Early Friday, the Coastland Center mall was filled with bustling shoppers. Many sat, exhausted, with bags surrounding their feet in the center of the mall.
Sean Keely was the first person in line at a local Best Buy — by several days. Keely camped out in a blue tent in front of the store for the better part of a week, drawing the attention of local media. He was there for a $199 42-inch Sharp LCD TV.
“I like making people wonder why,” Keeley said with a cigarette between his fingers and a cooler stocked with soda nearby.
Keely’s mother stopped by with food throughout the week, and he watched the Thanksgiving football games on a 32-inch television in his car.
“I have to be able to watch the football game,” he said. “I’m a (Detroit) Lions fan.”
The line outside the Target off Pine Ridge Road in North Naples extended down the block to Bealls before the store’s midnight opening. Target employees passed out protein bars to the people in line. When the doors finally opened, customers were allowed in the store in batches of 30.
One of the hot items of the night: a 46-inch Westinghouse LCD television on sale for $298.
“I waited for six hours,” said David Tanguma, 19, as he tried to fit the TV into the back of his girlfriend’s BMW. “I really wanted this (television).”
After waiting for hours just to get into Target, customers found another line winding through the store just to get to the registers.
The long line, combined with insufficiently low prices ended with some customers, including Betty Moreta, 42, leaving the story empty-handed.
“These were not Black Friday prices,” said Moreta, whose been going to Target on Black Friday for 11 years. “Look at the line. It’s not worth it.”
While Black Friday is a focus for national retailers, small retailers hope to get in on the holiday spending action this weekend through a concept called “Small Business Saturday,” started by American Express last year.

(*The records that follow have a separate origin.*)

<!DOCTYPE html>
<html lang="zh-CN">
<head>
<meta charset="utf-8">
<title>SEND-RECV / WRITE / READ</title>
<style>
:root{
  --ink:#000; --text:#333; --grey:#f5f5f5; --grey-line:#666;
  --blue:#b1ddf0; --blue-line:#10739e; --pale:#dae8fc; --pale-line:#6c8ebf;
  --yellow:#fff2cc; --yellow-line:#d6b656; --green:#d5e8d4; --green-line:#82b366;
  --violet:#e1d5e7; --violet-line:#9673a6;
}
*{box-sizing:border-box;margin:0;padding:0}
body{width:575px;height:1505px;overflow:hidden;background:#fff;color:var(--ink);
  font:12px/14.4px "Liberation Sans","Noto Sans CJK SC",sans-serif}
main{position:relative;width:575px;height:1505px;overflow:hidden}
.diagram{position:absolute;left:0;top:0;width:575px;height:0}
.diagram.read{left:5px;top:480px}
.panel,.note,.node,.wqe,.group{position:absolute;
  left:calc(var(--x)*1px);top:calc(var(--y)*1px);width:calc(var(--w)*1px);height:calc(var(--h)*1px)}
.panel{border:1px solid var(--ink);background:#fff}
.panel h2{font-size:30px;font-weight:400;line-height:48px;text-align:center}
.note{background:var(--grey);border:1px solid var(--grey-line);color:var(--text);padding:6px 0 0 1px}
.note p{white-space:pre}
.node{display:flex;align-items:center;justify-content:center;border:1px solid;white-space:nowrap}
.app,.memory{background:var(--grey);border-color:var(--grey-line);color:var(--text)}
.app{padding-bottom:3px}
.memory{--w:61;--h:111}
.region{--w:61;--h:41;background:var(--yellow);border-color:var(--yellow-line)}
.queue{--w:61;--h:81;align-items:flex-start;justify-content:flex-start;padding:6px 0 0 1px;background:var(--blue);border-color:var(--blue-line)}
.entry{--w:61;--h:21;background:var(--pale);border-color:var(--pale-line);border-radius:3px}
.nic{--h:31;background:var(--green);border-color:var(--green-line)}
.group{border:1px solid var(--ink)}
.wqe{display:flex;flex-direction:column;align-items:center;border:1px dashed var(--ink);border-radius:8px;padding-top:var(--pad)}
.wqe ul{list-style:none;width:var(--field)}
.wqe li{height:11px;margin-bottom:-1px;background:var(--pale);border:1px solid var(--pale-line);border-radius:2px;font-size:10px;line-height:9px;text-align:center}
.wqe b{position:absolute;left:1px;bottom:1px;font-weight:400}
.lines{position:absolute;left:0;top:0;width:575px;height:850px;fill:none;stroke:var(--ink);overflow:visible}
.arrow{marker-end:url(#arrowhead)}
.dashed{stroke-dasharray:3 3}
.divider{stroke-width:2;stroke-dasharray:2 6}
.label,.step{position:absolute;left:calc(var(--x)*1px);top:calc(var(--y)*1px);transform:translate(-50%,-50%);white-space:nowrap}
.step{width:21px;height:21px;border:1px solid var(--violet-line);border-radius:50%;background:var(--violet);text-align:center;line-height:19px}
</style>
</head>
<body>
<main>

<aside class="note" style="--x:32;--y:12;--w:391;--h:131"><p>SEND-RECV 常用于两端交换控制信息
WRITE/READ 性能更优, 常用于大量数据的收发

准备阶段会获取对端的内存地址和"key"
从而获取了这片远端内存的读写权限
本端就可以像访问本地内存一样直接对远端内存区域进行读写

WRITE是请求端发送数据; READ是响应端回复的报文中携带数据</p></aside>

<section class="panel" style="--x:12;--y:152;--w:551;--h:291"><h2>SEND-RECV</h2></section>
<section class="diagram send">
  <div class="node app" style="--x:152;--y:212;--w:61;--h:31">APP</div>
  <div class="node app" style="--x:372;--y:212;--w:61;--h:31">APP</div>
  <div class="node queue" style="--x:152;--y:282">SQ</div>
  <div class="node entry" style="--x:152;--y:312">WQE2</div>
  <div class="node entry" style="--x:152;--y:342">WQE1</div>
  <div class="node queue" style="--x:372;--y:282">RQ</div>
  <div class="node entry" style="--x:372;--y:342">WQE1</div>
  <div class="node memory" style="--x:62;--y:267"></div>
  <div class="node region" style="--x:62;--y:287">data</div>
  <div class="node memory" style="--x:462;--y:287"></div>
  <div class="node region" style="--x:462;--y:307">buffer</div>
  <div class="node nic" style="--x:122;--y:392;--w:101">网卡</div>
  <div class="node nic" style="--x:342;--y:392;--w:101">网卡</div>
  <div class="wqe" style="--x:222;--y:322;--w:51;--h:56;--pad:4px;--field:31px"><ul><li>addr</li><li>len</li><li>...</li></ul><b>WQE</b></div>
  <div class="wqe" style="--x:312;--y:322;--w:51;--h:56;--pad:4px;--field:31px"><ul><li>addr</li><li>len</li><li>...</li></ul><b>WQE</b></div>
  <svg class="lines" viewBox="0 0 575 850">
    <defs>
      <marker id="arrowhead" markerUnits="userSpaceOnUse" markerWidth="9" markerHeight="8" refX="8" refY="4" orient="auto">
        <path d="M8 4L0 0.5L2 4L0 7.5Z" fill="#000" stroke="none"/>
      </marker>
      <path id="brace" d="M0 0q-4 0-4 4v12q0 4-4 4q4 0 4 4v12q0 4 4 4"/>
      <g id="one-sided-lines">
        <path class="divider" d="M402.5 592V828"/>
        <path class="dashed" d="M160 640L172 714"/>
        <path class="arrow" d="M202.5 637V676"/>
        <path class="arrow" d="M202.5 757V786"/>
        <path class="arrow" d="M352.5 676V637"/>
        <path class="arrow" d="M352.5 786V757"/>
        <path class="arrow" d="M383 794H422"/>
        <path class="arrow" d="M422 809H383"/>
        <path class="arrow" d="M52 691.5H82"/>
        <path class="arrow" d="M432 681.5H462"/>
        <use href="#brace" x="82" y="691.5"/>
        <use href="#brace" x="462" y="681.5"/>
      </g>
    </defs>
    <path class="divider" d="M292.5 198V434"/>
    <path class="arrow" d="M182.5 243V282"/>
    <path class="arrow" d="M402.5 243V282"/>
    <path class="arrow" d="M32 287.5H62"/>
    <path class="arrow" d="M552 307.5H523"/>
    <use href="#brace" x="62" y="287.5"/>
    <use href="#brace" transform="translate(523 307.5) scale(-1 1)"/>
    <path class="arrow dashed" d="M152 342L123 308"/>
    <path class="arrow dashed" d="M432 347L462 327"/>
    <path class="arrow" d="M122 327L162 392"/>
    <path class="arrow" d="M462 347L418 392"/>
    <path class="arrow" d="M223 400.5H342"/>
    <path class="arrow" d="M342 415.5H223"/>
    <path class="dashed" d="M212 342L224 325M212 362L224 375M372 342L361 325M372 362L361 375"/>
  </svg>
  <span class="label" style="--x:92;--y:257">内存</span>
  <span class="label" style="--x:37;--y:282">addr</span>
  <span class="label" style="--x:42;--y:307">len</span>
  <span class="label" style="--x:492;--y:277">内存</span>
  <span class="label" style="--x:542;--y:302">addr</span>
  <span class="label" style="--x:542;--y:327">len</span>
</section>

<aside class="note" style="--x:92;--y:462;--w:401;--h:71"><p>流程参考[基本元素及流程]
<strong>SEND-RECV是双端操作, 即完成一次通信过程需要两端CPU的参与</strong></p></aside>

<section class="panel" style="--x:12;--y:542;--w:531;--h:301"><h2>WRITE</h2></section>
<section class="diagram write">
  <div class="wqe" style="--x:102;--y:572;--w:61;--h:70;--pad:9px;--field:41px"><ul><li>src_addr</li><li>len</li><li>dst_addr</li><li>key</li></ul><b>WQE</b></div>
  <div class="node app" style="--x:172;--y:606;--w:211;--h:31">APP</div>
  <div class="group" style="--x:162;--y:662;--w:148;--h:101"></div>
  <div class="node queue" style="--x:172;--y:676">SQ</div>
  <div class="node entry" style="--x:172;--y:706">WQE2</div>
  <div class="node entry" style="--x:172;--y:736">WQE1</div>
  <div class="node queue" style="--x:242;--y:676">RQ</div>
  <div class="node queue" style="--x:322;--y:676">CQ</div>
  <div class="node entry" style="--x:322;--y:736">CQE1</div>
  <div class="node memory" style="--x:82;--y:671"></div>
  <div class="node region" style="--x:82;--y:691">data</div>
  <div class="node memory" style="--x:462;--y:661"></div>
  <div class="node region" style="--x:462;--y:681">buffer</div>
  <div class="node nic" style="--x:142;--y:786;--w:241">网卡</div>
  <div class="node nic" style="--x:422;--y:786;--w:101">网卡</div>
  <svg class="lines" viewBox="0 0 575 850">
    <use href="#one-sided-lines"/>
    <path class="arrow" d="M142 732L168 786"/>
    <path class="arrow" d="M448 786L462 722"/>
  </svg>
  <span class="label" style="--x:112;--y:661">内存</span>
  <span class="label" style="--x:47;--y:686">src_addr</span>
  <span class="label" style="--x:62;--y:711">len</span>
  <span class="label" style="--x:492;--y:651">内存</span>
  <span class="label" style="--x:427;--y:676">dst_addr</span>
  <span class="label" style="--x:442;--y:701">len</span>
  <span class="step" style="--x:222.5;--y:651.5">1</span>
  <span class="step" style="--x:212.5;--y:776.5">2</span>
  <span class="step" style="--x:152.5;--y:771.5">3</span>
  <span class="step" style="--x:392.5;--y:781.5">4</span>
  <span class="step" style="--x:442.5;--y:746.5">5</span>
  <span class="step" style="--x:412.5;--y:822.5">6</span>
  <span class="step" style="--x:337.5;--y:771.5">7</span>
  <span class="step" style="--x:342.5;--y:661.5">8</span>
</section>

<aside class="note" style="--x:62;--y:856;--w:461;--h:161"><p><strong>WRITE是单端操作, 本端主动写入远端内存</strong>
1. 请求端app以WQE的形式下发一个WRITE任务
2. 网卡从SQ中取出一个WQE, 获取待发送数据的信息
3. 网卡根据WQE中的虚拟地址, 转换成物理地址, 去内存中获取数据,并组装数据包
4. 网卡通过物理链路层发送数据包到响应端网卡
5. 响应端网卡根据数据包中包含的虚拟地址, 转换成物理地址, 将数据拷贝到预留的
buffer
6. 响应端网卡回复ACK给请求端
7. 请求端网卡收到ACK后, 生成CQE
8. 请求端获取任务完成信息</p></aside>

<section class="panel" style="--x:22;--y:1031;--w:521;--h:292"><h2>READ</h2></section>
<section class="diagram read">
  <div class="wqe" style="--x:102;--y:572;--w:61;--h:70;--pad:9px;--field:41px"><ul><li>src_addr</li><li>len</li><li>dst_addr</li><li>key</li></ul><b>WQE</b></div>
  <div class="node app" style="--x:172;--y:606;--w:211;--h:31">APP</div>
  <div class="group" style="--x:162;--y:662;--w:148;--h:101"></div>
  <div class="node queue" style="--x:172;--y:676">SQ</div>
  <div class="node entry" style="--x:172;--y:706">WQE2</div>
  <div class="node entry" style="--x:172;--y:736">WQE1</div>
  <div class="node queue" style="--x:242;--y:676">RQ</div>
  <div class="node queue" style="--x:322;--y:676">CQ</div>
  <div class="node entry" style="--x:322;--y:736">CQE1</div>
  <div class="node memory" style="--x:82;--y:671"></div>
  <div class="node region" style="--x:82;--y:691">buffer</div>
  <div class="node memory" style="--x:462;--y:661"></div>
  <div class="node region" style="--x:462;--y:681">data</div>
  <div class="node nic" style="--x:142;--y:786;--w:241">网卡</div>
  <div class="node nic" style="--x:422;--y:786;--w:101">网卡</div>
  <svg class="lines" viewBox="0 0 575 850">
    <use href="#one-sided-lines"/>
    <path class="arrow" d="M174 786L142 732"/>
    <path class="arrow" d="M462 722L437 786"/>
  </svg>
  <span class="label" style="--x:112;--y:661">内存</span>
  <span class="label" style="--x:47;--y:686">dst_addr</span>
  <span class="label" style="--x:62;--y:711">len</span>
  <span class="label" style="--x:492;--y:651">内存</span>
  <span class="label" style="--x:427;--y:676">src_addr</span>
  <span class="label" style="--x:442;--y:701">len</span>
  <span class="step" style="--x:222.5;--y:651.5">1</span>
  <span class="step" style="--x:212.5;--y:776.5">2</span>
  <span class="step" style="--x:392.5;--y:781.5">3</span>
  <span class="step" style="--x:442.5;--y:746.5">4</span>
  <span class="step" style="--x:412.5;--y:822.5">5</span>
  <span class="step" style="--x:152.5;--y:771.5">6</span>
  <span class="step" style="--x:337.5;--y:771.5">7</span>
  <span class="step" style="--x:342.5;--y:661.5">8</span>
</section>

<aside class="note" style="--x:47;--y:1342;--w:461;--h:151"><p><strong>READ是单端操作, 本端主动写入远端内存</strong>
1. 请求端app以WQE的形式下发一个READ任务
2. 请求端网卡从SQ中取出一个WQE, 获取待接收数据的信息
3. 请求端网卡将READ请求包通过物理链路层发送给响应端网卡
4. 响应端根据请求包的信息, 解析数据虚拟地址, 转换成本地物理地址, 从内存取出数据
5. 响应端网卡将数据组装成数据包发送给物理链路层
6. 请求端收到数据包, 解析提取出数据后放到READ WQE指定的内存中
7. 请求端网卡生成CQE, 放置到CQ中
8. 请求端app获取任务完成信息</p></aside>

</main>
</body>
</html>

Today, many small businesses in Southwest Florida and across the country will offer special incentives of their own. Some have posted their deals on www.NFIB.com.
“Small business is really what drives our economy and keeps it healthy, and we’re hopeful Floridians remember that when they’re out there with their holiday spending money,” said Bill Herrle, executive director of the National Federation of Independent Business in Florida. “There are so many reasons to go to locally owned small businesses. Not only will you find unique, one-of-a-kind gifts, but you’ll also be directly helping your local economy.”
Staff writer Laura Layden contributed to this report.